Tatar shamails, a kind of religious calligraphy, are considered unique to the Volga-Ural region. Compared to both an icon and a graphic print, a shamail speaks the spiritual language of Quranic sentences, interlaced in splendid ornamental framework. In the local shops you can find a variety of Quran editions in Tatar, Russian and Arabic languages. Some of them are true works of art published on high quality paper with beautifully decorated covers.
You can dress up head to toe Kazan style! Men should go for ‘tubeteika’, a traditional beautifully embroidered Tatar skullcap. Girls should definitely consider getting the ‘kalfak’ — a female headdress. Tatar robes of green or navy blue velvet adorned with national patterns look good on everyone, and the super comfortable boots called ‘ichgi’ will help complete your 100% local look!
The Tatars traditionally drink tea from small, beautifully decorated ceramic bowls called ‘pialas’. It is believed that holding the bowl with both hands helps to concentrate on the tea and taste all the flavors better. A set of beautifully painted tea bowls can be a great gift, especially if paired with a box of chak-chak.
This is a national Tartar sweet, made from unleavened dough, shaped into hazelnut-sized balls, and then deep-fried in oil and drenched with hot honey. Optionally hazelnuts or dried fruits are added to the mixture. Chak-chak is conveniently packed in plastic boxes and doesn’t need refrigerating.
Herbal liqueurs, called ‘balsams’, are sweet and spicy alcoholic infusions. They are made by maceration of herbs, roots and berries. Balsams and are believed to benefit your health. Use them to flavor your tea and coffee or make cocktails. Check for allergies though. The most popular brands are ‘Bugulma’ and ‘Tatarstan’.

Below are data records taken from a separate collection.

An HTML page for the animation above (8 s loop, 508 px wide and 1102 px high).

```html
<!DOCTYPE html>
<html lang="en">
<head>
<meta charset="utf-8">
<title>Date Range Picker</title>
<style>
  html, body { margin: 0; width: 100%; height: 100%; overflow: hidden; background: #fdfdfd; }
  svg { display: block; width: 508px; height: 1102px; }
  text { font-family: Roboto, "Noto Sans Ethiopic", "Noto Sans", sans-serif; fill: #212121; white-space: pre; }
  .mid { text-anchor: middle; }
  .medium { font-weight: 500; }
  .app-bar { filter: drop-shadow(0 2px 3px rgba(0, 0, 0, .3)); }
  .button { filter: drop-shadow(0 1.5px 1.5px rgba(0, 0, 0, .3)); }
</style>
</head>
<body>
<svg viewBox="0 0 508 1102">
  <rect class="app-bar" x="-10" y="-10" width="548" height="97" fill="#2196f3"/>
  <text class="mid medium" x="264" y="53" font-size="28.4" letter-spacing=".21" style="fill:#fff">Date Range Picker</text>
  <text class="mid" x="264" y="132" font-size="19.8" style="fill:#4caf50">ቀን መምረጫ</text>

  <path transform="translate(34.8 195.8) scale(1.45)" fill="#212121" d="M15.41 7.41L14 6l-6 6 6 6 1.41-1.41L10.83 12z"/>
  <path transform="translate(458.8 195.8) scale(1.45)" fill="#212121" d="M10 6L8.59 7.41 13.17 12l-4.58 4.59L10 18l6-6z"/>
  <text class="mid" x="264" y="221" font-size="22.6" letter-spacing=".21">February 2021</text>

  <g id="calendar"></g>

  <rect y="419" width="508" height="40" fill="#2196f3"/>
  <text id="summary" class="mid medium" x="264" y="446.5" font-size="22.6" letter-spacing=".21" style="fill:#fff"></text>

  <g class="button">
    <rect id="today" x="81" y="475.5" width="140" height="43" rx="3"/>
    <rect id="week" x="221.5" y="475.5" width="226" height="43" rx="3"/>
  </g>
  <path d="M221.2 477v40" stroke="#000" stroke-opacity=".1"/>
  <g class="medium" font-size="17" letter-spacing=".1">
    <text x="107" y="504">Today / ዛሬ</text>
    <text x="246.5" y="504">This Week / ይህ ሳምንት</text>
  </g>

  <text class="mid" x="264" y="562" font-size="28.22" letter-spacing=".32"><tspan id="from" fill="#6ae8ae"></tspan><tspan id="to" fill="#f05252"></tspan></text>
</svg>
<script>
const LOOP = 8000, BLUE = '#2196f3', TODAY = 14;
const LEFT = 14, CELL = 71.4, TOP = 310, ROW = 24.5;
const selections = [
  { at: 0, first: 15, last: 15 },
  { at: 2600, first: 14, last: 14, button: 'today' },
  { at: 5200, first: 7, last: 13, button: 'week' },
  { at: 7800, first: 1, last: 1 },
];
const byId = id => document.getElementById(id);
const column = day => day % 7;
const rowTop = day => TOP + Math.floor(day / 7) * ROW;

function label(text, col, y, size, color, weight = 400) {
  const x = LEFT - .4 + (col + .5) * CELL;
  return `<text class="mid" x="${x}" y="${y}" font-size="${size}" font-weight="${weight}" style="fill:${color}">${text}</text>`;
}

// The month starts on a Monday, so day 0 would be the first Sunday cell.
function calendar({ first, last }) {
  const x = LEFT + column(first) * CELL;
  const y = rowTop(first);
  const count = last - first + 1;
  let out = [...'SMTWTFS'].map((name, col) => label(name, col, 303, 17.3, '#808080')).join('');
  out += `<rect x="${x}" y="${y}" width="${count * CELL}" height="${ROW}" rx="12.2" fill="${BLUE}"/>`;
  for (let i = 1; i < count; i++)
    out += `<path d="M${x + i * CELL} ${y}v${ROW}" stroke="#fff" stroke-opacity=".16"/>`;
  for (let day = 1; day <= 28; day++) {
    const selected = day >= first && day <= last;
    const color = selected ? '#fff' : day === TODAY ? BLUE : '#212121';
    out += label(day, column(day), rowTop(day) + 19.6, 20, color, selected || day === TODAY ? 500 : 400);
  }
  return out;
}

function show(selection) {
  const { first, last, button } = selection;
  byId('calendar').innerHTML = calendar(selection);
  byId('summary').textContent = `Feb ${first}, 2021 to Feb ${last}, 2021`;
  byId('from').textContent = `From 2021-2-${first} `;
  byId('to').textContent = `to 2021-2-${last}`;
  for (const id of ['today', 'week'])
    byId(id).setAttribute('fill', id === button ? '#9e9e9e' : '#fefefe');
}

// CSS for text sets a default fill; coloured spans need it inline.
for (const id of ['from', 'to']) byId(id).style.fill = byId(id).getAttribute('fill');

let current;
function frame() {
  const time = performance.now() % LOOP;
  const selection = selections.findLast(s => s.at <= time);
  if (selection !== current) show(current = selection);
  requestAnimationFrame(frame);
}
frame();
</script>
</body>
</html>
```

Legend has it that centuries ago in Kazan there was an exceptionally large, agile and brave breed of cats capable of hunting aggressive and strong rats. In 1745, the Empress Elizabeth ordered to bring 30 Kazan cats to the Winter Palace in Saint Petersburg to ward off rodents. The cat remains the symbol of Kazan and cute cat figures can be found in every souvenir shop.
Skan jewelry and artwork
Skan is delicate metalwork made with thin gold, silver or copper twisted threads soldered together on a metal background. In Russia, skan techniques were already used in the 9th and 10th century, but Tatar masters brought the open-worked and relief patterns to perfection. Skan jewelry with gems can make a stunning gift for that special someone.